/---

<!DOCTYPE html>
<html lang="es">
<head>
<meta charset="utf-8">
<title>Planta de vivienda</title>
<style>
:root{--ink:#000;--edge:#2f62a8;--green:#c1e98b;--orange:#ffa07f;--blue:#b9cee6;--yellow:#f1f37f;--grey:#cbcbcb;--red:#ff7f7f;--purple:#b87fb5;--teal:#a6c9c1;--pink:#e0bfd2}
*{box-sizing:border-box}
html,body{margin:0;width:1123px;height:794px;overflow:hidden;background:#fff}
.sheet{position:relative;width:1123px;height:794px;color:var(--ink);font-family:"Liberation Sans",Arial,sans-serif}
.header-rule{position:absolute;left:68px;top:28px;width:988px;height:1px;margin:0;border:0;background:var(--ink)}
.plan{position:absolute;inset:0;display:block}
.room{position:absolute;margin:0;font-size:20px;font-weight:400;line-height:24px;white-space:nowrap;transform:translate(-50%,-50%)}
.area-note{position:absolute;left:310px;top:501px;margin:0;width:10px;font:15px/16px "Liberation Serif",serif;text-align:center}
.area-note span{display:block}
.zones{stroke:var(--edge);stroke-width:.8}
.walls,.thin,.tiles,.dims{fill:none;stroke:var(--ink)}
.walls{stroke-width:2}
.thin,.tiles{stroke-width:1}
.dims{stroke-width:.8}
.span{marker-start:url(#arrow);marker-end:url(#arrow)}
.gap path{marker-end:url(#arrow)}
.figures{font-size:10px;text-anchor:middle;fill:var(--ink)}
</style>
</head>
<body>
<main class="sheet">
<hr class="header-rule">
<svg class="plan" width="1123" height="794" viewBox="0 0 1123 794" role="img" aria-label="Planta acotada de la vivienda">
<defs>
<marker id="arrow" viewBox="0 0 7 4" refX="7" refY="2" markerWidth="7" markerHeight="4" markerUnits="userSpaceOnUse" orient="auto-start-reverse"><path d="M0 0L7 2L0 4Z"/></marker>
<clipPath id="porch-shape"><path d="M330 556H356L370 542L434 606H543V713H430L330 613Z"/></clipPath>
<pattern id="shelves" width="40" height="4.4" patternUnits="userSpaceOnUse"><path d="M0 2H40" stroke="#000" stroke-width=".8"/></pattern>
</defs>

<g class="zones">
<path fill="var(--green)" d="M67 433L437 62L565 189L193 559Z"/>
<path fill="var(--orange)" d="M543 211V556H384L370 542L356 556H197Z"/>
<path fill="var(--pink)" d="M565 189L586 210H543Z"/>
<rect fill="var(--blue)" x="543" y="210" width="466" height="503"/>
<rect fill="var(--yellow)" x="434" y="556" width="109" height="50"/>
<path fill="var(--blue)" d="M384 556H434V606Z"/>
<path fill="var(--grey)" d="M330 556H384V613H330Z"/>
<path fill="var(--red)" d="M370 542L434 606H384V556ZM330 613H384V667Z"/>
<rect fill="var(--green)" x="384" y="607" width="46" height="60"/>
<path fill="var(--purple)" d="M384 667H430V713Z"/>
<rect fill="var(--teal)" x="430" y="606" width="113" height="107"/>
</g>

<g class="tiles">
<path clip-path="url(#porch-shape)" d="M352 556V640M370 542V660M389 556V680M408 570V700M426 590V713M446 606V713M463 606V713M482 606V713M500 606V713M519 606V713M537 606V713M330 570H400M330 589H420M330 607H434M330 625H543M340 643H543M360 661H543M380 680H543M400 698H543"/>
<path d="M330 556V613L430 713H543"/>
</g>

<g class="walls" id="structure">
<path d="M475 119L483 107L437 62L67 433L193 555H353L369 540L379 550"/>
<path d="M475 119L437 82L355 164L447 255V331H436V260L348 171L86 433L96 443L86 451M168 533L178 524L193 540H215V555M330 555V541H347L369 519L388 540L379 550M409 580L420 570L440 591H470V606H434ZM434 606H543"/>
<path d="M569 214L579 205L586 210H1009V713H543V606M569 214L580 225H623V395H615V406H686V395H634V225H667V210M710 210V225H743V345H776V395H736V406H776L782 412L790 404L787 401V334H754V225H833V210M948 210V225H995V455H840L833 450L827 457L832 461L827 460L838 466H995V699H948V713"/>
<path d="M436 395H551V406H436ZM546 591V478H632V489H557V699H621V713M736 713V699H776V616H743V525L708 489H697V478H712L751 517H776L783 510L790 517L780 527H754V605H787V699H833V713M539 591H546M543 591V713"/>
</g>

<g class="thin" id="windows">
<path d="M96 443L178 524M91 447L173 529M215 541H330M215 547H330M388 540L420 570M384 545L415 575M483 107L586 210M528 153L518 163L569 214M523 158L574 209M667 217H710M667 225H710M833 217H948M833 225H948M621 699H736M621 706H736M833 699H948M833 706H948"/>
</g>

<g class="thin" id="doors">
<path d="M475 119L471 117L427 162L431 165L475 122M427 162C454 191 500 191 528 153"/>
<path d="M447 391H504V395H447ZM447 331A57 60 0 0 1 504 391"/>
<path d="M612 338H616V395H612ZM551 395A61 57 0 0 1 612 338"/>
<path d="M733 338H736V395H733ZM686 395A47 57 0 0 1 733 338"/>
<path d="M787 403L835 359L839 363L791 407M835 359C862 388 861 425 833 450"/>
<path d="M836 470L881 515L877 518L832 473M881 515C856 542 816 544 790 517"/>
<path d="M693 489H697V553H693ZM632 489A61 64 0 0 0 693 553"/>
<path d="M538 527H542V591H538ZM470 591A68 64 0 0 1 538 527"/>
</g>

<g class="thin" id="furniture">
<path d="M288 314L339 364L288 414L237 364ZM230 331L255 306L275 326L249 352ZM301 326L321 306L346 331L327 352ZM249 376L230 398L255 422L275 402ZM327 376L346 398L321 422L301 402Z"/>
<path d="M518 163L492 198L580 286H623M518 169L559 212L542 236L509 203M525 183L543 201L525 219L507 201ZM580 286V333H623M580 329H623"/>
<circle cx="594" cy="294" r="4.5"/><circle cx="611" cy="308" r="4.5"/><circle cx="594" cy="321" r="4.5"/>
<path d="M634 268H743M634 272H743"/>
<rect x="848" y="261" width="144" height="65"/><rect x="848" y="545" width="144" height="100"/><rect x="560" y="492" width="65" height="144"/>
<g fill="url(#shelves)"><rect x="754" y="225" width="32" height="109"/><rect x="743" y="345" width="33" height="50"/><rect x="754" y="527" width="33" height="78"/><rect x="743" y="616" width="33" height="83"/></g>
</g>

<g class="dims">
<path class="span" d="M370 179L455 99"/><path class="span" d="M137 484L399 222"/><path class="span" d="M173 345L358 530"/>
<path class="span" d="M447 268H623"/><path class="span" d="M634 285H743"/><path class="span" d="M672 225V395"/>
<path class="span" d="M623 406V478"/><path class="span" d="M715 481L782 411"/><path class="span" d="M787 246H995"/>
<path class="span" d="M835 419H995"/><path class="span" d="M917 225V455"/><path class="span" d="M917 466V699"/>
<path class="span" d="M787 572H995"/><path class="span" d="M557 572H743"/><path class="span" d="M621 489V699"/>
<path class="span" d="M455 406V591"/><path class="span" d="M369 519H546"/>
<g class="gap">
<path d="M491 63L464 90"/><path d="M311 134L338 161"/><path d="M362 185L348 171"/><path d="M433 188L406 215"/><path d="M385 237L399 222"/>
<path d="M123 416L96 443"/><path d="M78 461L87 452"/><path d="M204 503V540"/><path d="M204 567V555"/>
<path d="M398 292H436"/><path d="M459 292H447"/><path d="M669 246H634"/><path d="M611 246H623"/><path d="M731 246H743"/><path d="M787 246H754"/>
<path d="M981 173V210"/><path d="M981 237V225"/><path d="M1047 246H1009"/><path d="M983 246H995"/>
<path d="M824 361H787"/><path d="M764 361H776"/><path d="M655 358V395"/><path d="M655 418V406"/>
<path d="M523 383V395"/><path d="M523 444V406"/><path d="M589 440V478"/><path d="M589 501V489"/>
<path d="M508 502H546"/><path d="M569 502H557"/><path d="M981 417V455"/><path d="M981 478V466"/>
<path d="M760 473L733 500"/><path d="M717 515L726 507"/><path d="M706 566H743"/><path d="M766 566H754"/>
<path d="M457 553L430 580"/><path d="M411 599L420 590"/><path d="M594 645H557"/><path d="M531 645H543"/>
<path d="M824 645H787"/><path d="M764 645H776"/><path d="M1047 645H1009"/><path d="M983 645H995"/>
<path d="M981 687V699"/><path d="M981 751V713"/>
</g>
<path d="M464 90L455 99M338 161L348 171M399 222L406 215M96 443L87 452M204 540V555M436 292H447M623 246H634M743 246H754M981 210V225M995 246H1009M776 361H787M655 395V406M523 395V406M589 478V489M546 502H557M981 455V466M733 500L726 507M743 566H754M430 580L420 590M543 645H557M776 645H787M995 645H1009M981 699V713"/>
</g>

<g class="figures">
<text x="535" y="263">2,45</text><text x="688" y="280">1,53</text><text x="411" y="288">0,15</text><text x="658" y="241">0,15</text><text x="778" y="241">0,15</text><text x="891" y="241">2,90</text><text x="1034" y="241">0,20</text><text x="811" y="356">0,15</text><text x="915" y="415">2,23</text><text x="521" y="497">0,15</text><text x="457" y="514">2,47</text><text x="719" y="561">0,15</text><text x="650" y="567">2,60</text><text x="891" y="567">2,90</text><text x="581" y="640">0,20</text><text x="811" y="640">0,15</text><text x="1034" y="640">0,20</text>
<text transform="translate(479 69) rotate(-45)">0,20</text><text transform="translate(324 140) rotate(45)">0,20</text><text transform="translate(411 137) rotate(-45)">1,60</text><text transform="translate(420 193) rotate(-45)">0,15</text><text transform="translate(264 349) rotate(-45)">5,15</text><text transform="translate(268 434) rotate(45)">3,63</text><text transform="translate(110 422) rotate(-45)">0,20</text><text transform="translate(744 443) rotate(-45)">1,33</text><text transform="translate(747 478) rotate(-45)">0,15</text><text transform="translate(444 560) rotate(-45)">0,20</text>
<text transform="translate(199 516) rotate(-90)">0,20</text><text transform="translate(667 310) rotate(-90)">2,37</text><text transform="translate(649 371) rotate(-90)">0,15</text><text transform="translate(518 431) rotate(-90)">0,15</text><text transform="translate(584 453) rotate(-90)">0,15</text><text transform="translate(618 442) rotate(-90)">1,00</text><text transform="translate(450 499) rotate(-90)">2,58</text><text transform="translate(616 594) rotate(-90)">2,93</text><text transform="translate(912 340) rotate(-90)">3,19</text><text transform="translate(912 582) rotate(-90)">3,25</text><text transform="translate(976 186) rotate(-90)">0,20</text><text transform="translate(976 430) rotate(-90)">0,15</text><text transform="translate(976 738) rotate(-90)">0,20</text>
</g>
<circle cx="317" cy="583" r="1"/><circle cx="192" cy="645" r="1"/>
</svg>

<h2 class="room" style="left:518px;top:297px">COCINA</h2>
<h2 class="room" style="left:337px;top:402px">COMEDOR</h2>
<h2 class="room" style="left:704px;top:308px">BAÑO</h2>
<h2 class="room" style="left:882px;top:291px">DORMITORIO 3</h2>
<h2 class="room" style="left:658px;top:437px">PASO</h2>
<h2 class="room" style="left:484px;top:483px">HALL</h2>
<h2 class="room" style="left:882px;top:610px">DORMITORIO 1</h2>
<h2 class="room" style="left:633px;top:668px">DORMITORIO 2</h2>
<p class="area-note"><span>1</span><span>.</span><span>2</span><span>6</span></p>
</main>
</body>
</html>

\---

GOAL OF THE EXERCISE. Only the number is needed. Say how many lines of the entries contain "thin".

SOLUTION FOR THIS EXERCISE. 5